By Molly Daly
PHILADELPHIA (CBS) — One of the young red-tailed hawks that recently left the nest at the Franklin Institute (see related story) has died.
Hawk Watch at the Franklin Institute blogger Della Micah says it happened Wednesday afternoon.
“Sadly, the female twin [photo] flew into a window at Moore College of Art,” she tells KYW Newsradio.
Micah says all three of the fledglings had been making hunting runs that morning, in hot pursuit of other birds.
“They’re like teenagers — they’ve got a great engine, but they don’t always know how to control it,” she says. “You hope that they will see a window or a building coming up. I think she was just intent on catching the bird.”
Or, perhaps seeing vegetation and sky reflected in the window, she kept going because she didn’t know it was a solid object.
It’s estimated that glass claims the lives of one billion birds every year. (There are ways to make glass less reflective and more visible to birds, by using decals or so-called “fritted” glass.)
Meanwhile, the avian family’s fans, who have watched the birds’ development on the nest cam and through the blog and Franklin Hawkaholics Facebook page, are shocked and saddened.
“You really develop an attachment to them, and you feel the pride of any aunts and uncles when you see the youngsters heading off into the world,” notes Micah, the blogger. “These young hawks are at such an exciting time of learning to hunt and fly.
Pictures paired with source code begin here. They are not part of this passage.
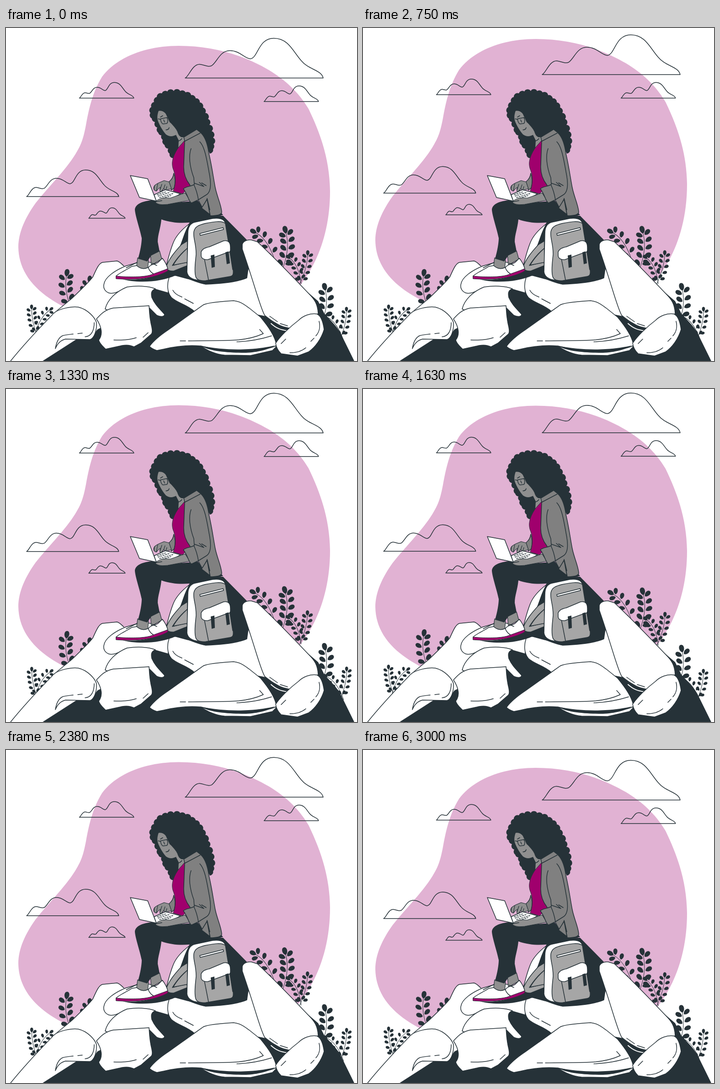
Recreate the animation shown at these times as an HTML page. Size 768 px wide and 729 px high, loop 3040 ms.

```html
<!DOCTYPE html>
<html lang="en">
<head>
<meta charset="utf-8">
<title>Working on a hilltop</title>
<style>
  html, body { margin: 0; width: 100%; height: 100%; overflow: hidden; background: #fff; }
  svg { display: block; width: 100%; height: 100%; stroke-linecap: round; stroke-linejoin: round; }
  .line { fill: none; stroke: #263238; stroke-width: 1.5; }
  .white { fill: #fff; stroke: #263238; stroke-width: 1.5; }
  .jacket { fill: #808080; stroke: #263238; stroke-width: 1.5; }
  .skin { fill: #8f8f8f; stroke: #263238; stroke-width: 1.2; }
  .bag { fill: #a6a6a6; stroke: #263238; stroke-width: 1.5; }
  .dark { fill: #263238; }
  .pink { fill: #a0006d; }
</style>
</head>
<body>
<svg viewBox="0 0 768 729">
  <path id="blob" fill="#e1b2d3" d="M378 39C300 39 238 68 210 107C188 143 181 180 175 212C170 238 166 252 156 269C135 307 95 345 65 383C42 415 27 448 27 480C28 540 70 582 130 612L400 640L610 600C665 550 709 470 709 357C708 290 690 235 662 177C640 140 610 113 575 92C520 60 455 39 378 39Z"/>
  <g id="clouds" class="line"></g>
  <g id="plants"></g>

  <g id="hill">
    <path class="dark" d="M80 729L320 575L360 540L395 470L402 425Q440 410 475 411L533 470L683 598L697 626C715 645 725 655 732 668L762 729Z"/>
    <path class="white" stroke="none" d="M10 729C35 698 70 660 104 625L143 593C165 572 180 558 190 545C197 530 203 514 212 513L243 510C250 512 254 518 258 521L300 540L240 640L200 660L184 682L130 681C118 684 112 692 108 702L80 729Z" style="stroke:none"/>
    <path class="line" d="M10 729C35 698 70 660 104 625L143 593C165 572 180 558 190 545C197 530 203 514 212 513L243 510C250 512 254 518 258 521"/>
    <path class="white" d="M214 562C216 545 240 530 262 521L300 510L350 520L385 530L370 541C358 546 354 560 355 580L327 572C310 564 280 566 262 569C250 576 235 583 225 580C215 576 213 568 214 562Z"/>
    <path class="white" d="M217 615C222 595 240 577 265 567C285 564 310 564 327 571C318 574 317 580 319 590C327 608 338 616 347 627C346 633 336 632 330 629L313 612L260 640Z"/>
    <path class="white" d="M198 637C206 628 215 617 235 613L313 608C314 625 314 635 319 655C321 665 320 668 318 670L295 690L280 698C272 694 262 693 250 696L218 703C212 697 204 690 203 683C212 672 210 655 198 637Z"/>
    <path class="line" d="M236 683C255 684 272 682 285 678M311 667L300 677"/>
    <path class="white" d="M104 624C115 614 145 609 158 611C180 616 195 635 198 645C199 660 194 678 184 682L130 681C118 684 112 692 108 702C109 690 114 679 123 675C112 676 96 650 104 624Z" style="stroke:none"/>
    <path class="line" d="M104 625C115 614 145 609 158 611C180 616 195 635 198 645C199 660 194 678 184 682L130 681C118 684 112 692 108 702C110 689 114 679 123 674C131 671 139 671 147 670M157 669L167 668M193 645C193 662 187 675 173 676"/>
    <path class="white" d="M357 546C352 560 352 578 362 590C375 602 395 605 412 620L432 606L560 630L578 634L530 525L527 547C505 557 460 560 437 561C420 558 404 550 398 549L372 542Q362 541 357 546Z"/>
    <path class="line" d="M365 574C369 582 377 586 385 589M391 593L410 603"/>
    <path class="white" d="M425 695C440 706 460 715 478 716L535 717L583 706L592 697L560 690Z"/>
    <path class="white" d="M314 697C325 682 340 671 355 661L432 606C445 600 480 598 498 597C512 598 522 606 532 613L557 633C575 655 589 675 592 695C575 704 545 706 520 707C485 706 450 703 425 696C400 694 370 697 345 703L330 706C324 704 318 701 314 697Z"/>
    <path class="dark" d="M425 695C460 703 500 705 530 703C555 702 575 698 588 695C575 704 550 710 525 711C485 711 445 708 425 695Z"/>
    <path class="line" d="M381 685L393 685M399 685C440 684 480 685 505 683C530 681 548 676 563 669L555 660M505 687C535 686 562 680 581 674"/>
    <path class="white" d="M517 474C519 466 529 463 537 464L550 468C600 515 640 558 662 581C675 594 682 604 683 625L640 660C629 665 617 658 610 656C592 649 580 640 566 629C556 612 546 568 517 484Z"/>
    <path class="dark" d="M565 629C582 645 600 653 624 657L611 673C595 662 577 651 565 629Z"/>
    <path d="M580 647C592 658 602 661 617 663" fill="none" stroke="#fff" stroke-width="2"/>
    <path class="line" d="M577 631L594 643M600 647L616 652"/>
    <path class="white" d="M590 690C600 675 620 655 640 640C650 630 665 624 680 626C690 630 694 645 696 660C690 680 677 699 662 709L638 718L602 713C595 706 591 698 590 690Z"/>
    <path class="line" d="M685 642C688 653 686 665 678 674M674 679L667 686M621 711C636 711 648 707 656 700M602 691L612 681"/>
  </g>

  <g id="backpack">
    <path class="dark" d="M255 550C290 554 335 545 356 528L400 520L450 545L520 535Q529 541 527 547C505 557 460 560 437 561C420 558 404 550 396 545L372 541C340 557 285 559 255 550Z"/>
    <path class="dark" d="M352 526L402 425L404 530Z"/>
    <path class="white" d="M402 428C386 440 372 455 366 470C360 485 355 503 350 524L375 490C386 473 388 450 402 428Z"/>
    <path class="bag" d="M350 524C356 505 372 487 384 474L397 466L397 482C384 492 374 504 364 520L396 512L397 520L367 532C358 532 351 530 350 524Z"/>
    <path class="bag" d="M366 519C374 504 386 492 397 482L397 513Z"/>
    <path class="white" d="M398 450C398 434 404 427 414 425L452 417C468 415 478 419 480 428L430 553C412 552 398 548 396 534Z"/>
    <path class="bag" d="M411 446C413 434 424 431 435 428C455 424 472 421 480 428L486 465L497 530C498 540 496 543 490 544L437 553C425 554 417 551 415 544C411 530 415 510 416 495C416 470 409 460 411 446Z"/>
    <path class="white" d="M424 450L475 437L476 441L425 454Z"/>
    <path class="line" d="M434 505L443 551M490 491L496 529"/>
    <path class="white" d="M427 490C430 483 436 481 445 479L476 466C487 464 491 470 491 480L491 487C490 492 485 492 480 493L442 507C433 508 427 504 427 498Z"/>
    <path class="dark" d="M448 498L456 496L457 523L450 525ZM480 491L487 489L490 515L483 517Z"/>
  </g>

  <g id="woman">
    <path class="skin" d="M288 503L312 508L310 529L285 526ZM316 495L336 488L341 506L318 519Z"/>
    <path class="dark" d="M282 398C282 384 305 376 330 377L372 382L420 378L432 393L441 374L475 409C462 414 452 413 440 416C420 425 380 433 340 419C338 440 332 452 332 468L336 489L318 498L309 511L289 505C294 488 297 470 297 460C293 440 283 412 282 398Z"/>
    <path class="white" d="M311 525C318 515 327 518 333 513L342 504C347 510 352 520 354 527C340 535 325 541 315 541Z"/>
    <path class="white" d="M241 543C248 536 265 529 275 522L286 520C294 528 304 528 311 524C314 533 320 537 327 541L300 547L250 547Z"/>
    <path class="line" d="M263 525L287 513M330 520L320 515"/>
    <path class="pink" d="M241 543C270 546 300 545 315 541L354 527L354 532C330 546 290 553 241 549Z" stroke="#263238"/>

    <path id="hair" class="dark"/>
    <path class="skin" d="M334 181C331 190 330 197 333 205C337 214 342 224 350 233C358 239 366 237 372 234L378 246L377 263L391 247L388 234L372 218L358 206L346 180Z" style="stroke:none"/>
    <path class="dark" d="M330 183C340 178 350 184 354 196C359 210 369 214 375 227C378 238 385 243 395 236L400 190L360 165Z"/>
    <path class="line" d="M338 199L352 196Q356 204 352 209L343 210Q339 207 338 199M352 197L358 195M345 201L347 206M350 223Q356 223 357 218M338 195L343 192M333 199L338 200M376 248Q382 246 385 242"/>
    <path class="pink" stroke="#263238" d="M377 262L391 246L404 345L386 363L366 357C371 340 372 325 367 312C361 298 363 283 377 262Z"/>
    <path class="jacket" d="M367 318C366 329 360 334 356 337L362 355L368 350C371 338 370 326 367 318Z"/>
    <path class="jacket" d="M391 247L389 239L417 222L426 229C437 240 441 255 444 275C451 305 454 330 458 350C462 370 472 390 472 404C470 409 462 411 447 411L440 374L430 394L421 377L402 343C392 330 388 315 389 300Z"/>
    <path class="line" d="M391 248L425 230M440 373L446 398L430 394"/>
    <path class="dark" d="M428 395L440 377L446 410Z"/>
    <path class="jacket" d="M428 394L440 375L446 408Z"/>
    <path class="white" d="M324 365L349 354L382 363L366 372L329 380Z"/>
    <path class="line" d="M331 365L349 359M333 368L358 360M336 371L367 362M338 374L361 367" stroke-dasharray="3 2.5"/>
    <path class="skin" d="M357 337L346 334C340 337 331 339 325 345C321 351 324 356 329 357C332 354 334 350 338 349C336 353 336 357 339 359L345 352L350 355L362 352Z"/>
    <path class="line" d="M325 345L324 354M332 341L329 356M341 342L337 354M348 343L345 352M352 347L350 354" style="stroke-width:1.2"/>
    <path class="skin" d="M392 361L360 372L343 372C335 374 329 377 327 382C333 388 344 387 354 386L402 377Z"/>
    <path class="line" d="M329 380L341 378" />
    <path class="white" d="M272 323L310 330L329 379L292 371Z"/>
    <path class="jacket" style="stroke:none" d="M405 264C399 280 402 300 408 330L411 342L421 376L437 367C446 361 449 350 447 330C440 290 435 263 424 250Z"/>
    <path class="line" d="M405 264C399 280 402 304 411 328L412 343M424 249C436 261 440 293 446 325C450 350 445 362 437 366L421 376M413 340L433 347L423 338M428 339L438 345"/>
    <path class="jacket" d="M388 352C395 346 402 348 411 343C416 353 419 364 421 376L406 383C399 380 399 366 388 352Z"/>
  </g>
</svg>
<script>
const $ = id => document.getElementById(id);

// Clouds: x, baseline y, scale
const puff = 'M0 0C8-3 16-31 32-30C42-29 50-23 58-27C70-35 76-60 98-60C120-60 130-42 143-42C160-45 160-87 194-87C226-87 236-58 254-38C270-18 298-18 302 0Z';
$('clouds').innerHTML = [[392, 109.5, 1], [160.5, 153.5, .395], [564.5, 161, .395], [45, 369, .668], [181, 416.5, .264]]
  .map(([x, y, s]) => `<path d="${puff}" transform="translate(${x} ${y}) scale(${s})" vector-effect="non-scaling-stroke"/>`).join('');

// Plant: curved stem from root to tip, leaf pairs on both sides
const leaf = (x, y, angle, size) =>
  `<path class="dark" transform="translate(${x} ${y}) rotate(${angle}) scale(${size})" d="M0 0C-.45-.25-.4-1 0-1S.45-.25 0 0"/>`;

function plant([x0, y0, cx, cy, x1, y1, pairs, size]) {
  let out = `<path class="line" style="stroke-width:1" d="M${x0} ${y0}Q${cx} ${cy} ${x1} ${y1}"/>`;
  const mix = (a, b, c, t) => (1 - t) ** 2 * a + 2 * t * (1 - t) * b + t * t * c;
  const slope = (a, b, c, t) => (1 - t) * (b - a) + t * (c - b);
  const heading = t => Math.atan2(slope(x0, cx, x1, t), -slope(y0, cy, y1, t)) * 180 / Math.PI;
  for (let i = 0; i < pairs; i++) {
    for (const side of [-1, 1]) {
      const t = (i + .55 + side * .12) / pairs;
      const angle = heading(t) + side * 56, a = angle * Math.PI / 180;
      const x = mix(x0, cx, x1, t) + 3 * Math.sin(a), y = mix(y0, cy, y1, t) - 3 * Math.cos(a);
      out += leaf(x, y, angle, size);
    }
  }
  return out + leaf(x1, y1, heading(1), size * 1.1);
}

$('plants').innerHTML = [
  [141, 608, 127, 575, 132, 544, 4, 15],
  [165, 585, 176, 575, 181, 556, 2, 13],
  [67, 671, 56, 640, 56, 616, 5, 9.5],
  [64, 671, 72, 635, 95, 618, 5, 9],
  [604, 530, 622, 485, 613, 450, 5, 15.5],
  [588, 508, 573, 463, 548, 449, 4, 14],
  [643, 560, 659, 525, 660, 498, 5, 10.5],
  [646, 560, 641, 520, 622, 505, 5, 10.5],
  [692, 640, 706, 608, 699, 575, 4, 15.5],
  [732, 679, 745, 645, 745, 621, 5, 9.5],
  [738, 683, 725, 645, 703, 633, 5, 9.5]
].map(plant).join('');

// Curly outline: arcs between points from the left curl over the crown to the right curl
const curls = [366,285, 358,275, 355,264, 347,256, 343,245, 340,235, 333,229, 331,218, 326,206, 319,198, 316,186, 318,173, 324,162, 330,151, 341,143, 353,139, 367,138, 381,138, 393,141, 405,147, 415,154, 424,163, 431,174, 436,186, 442,199, 445,212, 450,226, 453,240, 454,254, 453,265, 446,275];
let hair = 'M' + curls.slice(0, 2);
for (let i = 2; i < curls.length; i += 2) hair += `A8 8 0 0 1 ${curls[i]} ${curls[i + 1]}`;
$('hair').setAttribute('d', hair + 'L430 240L390 240L378 262Z');

// Triangle wave 0..1..0
const tri = p => 1 - Math.abs(1 - 2 * (p % 1));
const move = (id, value) => $(id).setAttribute('transform', value);
const start = performance.now();

function draw(now) {
  const t = Math.min(Math.max(0, now - start) % 3040, 3000);
  move('clouds', `translate(0 ${-15 * tri(t / 3000)})`);
  move('blob', `translate(0 ${-15 * tri(t / 1500)})`);
  move('plants', `rotate(${2 * tri(t / 1500 + .25) - 1} 400 575)`);
  requestAnimationFrame(draw);
}
draw(start);
</script>
</body>
</html>
```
This young female was such a beautiful, beautiful hawk, and to be taken out so quickly… it is sad.”
The young hawk’s body was taken to the Academy of Natural Sciences, to be added to its vast collection.